However, while some markets have room to run, others appear to be cooling—or at least finding some equilibrium. One of the world’s hottest second-home markets for years, Canada’s Muskoka District, near Toronto, has seen lakeside home values skyrocket since 2020 as wealthy families sought not just sanctuaries but safe-haven investments. Now with inventory and interest rates rising, second homes are seeing their first post-pandemic tests.

WATCH: The uber-wealthy have taken to viewing lakefront property in Canada’s Muskoka District as an asset.

According to a recent mid-year report by Christie’s International Real Estate affiliate Chestnut Park Real Estate, strong price growth in Muskoka continued in the first half of 2022—with the average sales price in June up 35.5 percent from a year ago to CA$1,527,892 (approx. US$1,170,305). But buyers are no longer paying over list. As the Bank of Canada raised its benchmark rate, sales moderated, and inventory jumped to a more balanced 4.1 months.

Taking a Longer View on Luxury Lifestyles

Of course, central banks all over the world are attempting to manage the worst inflation in four decades.
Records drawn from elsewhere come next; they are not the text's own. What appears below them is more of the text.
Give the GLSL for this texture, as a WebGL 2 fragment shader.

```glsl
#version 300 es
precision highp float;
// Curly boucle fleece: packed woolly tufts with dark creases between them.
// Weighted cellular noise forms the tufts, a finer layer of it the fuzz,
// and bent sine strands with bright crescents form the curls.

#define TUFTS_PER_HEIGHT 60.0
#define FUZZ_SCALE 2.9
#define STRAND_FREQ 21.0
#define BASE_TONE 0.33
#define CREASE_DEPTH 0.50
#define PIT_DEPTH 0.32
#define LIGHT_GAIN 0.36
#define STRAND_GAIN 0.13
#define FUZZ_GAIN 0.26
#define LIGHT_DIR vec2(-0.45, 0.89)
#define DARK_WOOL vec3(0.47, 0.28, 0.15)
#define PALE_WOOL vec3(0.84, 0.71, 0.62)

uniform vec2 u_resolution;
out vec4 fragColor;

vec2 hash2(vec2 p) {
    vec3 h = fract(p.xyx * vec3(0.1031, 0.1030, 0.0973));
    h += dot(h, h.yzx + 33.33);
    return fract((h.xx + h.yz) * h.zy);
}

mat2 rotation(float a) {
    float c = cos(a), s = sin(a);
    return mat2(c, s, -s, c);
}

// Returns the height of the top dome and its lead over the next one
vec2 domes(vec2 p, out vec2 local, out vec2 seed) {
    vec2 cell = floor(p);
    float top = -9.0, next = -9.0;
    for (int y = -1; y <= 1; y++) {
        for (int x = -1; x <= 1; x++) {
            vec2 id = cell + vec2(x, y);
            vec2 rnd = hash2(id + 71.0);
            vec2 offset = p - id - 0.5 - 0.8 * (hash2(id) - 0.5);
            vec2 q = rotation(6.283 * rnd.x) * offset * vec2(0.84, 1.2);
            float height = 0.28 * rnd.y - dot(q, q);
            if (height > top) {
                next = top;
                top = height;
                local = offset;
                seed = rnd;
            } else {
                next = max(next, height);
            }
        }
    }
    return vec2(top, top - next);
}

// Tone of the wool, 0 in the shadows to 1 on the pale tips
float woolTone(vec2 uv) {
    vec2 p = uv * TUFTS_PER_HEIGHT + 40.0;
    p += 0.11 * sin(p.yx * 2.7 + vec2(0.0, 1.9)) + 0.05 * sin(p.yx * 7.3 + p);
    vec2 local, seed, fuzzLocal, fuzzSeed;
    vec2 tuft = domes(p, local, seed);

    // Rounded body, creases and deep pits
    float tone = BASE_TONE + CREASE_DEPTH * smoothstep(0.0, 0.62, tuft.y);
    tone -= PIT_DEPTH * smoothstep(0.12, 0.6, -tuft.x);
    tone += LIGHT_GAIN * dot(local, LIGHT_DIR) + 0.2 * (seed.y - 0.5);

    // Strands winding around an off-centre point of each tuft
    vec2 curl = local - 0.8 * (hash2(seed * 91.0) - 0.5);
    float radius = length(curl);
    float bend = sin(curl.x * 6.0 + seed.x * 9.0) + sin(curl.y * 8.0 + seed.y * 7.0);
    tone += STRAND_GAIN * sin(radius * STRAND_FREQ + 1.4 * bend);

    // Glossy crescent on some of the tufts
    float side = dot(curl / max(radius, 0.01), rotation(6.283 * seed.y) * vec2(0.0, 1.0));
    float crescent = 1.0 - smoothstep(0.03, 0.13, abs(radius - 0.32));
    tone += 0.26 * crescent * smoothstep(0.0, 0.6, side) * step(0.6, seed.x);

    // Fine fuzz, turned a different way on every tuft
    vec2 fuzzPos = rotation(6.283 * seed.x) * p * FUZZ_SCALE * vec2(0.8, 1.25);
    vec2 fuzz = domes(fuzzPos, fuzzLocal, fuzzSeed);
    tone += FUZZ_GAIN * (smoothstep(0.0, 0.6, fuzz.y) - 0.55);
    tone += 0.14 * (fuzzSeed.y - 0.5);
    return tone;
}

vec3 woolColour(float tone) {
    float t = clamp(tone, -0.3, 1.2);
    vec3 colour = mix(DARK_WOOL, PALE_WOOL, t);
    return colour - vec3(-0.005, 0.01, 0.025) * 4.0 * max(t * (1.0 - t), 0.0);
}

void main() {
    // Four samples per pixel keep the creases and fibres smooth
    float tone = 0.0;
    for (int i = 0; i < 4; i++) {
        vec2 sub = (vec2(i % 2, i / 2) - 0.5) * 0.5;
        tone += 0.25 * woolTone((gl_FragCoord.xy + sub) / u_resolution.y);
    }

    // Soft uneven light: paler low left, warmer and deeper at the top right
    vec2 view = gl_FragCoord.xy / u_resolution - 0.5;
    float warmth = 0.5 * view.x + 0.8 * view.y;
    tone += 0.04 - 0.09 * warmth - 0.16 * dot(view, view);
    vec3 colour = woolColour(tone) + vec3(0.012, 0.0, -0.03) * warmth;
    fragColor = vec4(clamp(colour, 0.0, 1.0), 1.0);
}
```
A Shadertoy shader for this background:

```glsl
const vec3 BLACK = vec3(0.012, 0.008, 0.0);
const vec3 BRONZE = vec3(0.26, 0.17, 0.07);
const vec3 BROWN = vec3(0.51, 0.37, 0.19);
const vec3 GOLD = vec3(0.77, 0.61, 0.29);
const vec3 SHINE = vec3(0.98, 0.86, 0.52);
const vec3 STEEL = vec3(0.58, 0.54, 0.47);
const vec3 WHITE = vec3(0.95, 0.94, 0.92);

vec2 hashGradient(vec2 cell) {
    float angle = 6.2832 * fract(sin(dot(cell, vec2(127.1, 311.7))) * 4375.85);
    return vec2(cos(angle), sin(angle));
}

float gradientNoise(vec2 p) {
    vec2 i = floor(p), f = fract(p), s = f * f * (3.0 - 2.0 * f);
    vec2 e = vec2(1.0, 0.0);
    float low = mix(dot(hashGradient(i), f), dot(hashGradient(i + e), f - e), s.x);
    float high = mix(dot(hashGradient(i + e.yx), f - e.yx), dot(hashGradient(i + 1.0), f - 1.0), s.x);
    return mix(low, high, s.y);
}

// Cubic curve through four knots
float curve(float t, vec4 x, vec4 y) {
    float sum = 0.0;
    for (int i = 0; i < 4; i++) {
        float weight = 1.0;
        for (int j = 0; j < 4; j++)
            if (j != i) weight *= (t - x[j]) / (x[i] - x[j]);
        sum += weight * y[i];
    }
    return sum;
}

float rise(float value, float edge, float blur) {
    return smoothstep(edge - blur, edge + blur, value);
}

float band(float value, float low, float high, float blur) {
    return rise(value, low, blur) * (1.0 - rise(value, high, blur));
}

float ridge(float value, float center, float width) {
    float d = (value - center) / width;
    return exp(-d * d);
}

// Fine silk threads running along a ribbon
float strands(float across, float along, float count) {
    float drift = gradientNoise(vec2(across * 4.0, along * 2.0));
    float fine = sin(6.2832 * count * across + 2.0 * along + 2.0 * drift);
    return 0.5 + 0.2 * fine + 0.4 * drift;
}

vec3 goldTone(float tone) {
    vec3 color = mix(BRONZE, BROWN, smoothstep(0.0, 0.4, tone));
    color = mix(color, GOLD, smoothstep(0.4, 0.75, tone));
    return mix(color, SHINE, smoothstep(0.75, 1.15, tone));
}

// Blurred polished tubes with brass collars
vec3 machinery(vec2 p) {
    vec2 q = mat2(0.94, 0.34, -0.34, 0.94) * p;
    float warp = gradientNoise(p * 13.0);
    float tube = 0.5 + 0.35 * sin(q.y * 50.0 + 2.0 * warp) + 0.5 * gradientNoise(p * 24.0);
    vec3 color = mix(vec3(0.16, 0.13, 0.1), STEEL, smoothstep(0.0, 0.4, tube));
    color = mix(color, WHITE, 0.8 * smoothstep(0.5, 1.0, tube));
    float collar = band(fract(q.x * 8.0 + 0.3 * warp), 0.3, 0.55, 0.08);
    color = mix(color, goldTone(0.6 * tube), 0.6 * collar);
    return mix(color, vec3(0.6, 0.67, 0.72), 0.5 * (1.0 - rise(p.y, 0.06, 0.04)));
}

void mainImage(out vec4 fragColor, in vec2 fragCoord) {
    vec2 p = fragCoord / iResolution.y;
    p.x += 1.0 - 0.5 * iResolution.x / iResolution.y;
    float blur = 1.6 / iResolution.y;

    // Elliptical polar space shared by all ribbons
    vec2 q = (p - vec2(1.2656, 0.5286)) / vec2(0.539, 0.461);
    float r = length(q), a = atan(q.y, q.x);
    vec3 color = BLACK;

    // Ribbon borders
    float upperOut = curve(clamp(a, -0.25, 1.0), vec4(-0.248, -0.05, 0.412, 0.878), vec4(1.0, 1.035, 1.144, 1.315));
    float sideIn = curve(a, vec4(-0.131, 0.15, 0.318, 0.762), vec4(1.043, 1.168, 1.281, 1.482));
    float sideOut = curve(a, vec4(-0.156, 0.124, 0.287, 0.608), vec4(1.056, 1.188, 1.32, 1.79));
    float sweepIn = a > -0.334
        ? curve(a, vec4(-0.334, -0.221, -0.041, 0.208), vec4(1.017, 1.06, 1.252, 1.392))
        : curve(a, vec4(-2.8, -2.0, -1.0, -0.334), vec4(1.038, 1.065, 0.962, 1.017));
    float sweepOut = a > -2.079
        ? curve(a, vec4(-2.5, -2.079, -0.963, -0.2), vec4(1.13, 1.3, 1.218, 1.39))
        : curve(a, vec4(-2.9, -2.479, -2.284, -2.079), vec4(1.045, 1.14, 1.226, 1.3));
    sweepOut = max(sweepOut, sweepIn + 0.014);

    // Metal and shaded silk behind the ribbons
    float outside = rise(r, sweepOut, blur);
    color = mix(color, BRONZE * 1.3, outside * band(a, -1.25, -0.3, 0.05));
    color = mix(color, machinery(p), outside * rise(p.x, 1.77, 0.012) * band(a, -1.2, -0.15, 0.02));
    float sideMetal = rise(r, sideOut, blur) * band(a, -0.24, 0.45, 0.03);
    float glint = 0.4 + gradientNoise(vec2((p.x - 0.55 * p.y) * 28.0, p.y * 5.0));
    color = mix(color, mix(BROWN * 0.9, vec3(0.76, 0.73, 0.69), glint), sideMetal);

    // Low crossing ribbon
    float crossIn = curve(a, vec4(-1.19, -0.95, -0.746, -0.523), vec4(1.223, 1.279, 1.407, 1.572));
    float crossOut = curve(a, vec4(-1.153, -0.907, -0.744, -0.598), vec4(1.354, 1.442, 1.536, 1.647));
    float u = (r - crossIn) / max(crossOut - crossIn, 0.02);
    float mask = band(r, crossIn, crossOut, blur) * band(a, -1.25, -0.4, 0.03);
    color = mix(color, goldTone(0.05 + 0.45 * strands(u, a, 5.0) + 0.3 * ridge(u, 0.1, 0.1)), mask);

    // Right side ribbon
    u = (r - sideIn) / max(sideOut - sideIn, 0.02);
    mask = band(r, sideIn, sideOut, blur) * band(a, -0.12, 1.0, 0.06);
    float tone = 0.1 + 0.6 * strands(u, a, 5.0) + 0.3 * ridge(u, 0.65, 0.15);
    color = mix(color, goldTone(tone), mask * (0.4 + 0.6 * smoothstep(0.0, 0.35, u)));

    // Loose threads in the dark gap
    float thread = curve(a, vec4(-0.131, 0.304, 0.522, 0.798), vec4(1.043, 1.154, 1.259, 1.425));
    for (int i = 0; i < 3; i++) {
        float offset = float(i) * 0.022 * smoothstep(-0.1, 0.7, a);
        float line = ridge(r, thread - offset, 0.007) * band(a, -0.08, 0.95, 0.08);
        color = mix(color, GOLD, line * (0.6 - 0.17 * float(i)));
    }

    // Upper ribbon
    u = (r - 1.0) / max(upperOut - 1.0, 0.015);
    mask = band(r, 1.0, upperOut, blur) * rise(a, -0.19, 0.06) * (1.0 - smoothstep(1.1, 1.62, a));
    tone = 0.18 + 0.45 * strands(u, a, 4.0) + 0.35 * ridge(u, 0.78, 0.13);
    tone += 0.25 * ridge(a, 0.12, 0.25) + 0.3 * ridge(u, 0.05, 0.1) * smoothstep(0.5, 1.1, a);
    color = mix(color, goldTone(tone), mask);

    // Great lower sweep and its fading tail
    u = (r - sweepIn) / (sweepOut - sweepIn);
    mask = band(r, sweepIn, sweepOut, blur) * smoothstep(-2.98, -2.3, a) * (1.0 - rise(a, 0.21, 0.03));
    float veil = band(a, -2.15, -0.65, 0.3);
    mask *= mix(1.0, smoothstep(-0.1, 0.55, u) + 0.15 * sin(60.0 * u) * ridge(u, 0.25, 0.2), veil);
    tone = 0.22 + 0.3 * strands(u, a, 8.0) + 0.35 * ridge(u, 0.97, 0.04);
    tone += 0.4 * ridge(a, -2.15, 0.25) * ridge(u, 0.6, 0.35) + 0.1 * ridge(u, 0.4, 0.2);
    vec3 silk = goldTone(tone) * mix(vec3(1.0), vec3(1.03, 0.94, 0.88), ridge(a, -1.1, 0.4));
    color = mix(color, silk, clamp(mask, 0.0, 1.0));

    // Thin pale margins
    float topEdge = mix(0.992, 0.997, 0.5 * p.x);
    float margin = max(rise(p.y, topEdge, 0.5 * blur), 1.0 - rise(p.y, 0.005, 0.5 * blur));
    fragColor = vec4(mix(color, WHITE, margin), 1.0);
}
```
The U.S. Federal Reserve is aggressively raising interest rates, and this is having an impact on the pricing of all assets. The U.S. stock market had its worst first half since 1970, and bonds saw their biggest selloff in four decades. Wall Street is divided on what the second half of 2022 will bring—with some predicting further pain, and others predicting gains.

Either way, market volatility is driving the move to hard assets, especially in regions where more wealth is tied to commodities such as oil. In Dubai, money is pouring into residential real estate from sources near and far.

According to Dinesh Chhatwani, managing partner at Christie’s International Real Estate Dubai, real estate developers have expedited off-plan launches of more than 100 new projects in the past year and a half with no fear of a glut. “Dubai is only getting started,” said Chhatwani. “The luxury market has bloomed in the last three to four years, really since before the pandemic.”

While some pullback has occurred in the “middle class” price ranges between AED 4 million to 12 million (approx. $1.09 million to $3.27 million), Chhatwani said ultra-high-net-worth buyers continue to park money in Dubai, where they can enjoy a variety of benefits, including the UAE’s Golden Visa program, friendly tax policies including no residential property taxes, and recently eased cultural laws. This dramatically increased the flow of international buyers from countries such as the UK, France, Germany, and India.

The recent sale of this 5,000-square-foot, four-bedroom villa on Dubai’s exclusive Palm Jumeirah island highlights several trends—from the shift to villa lifestyles to international buyers searching for high-yield rental properties.

One of the biggest post-pandemic trends in Dubai has been the evolution beyond the city’s famed skyscrapers to villas with private pools and more outdoor space. Prices for these homes, which are in very short supply, have easily doubled and in some cases tripled within the last couple of years. The recent sale of a four-bedroom villa on Dubai’s exclusive Palm Jumeirah island for over AED 16.3 million (approx. $4.45 million) highlights not only the emergence of low-rise living but also demand from buyers for properties with attractive yield possibilities of 7 to 8 percent in the growing rental market.

Banner image is the Ipeak House in Caledon, Ontario, Canada and is represented by Carolyn Scime of Chestnut Park Real Estate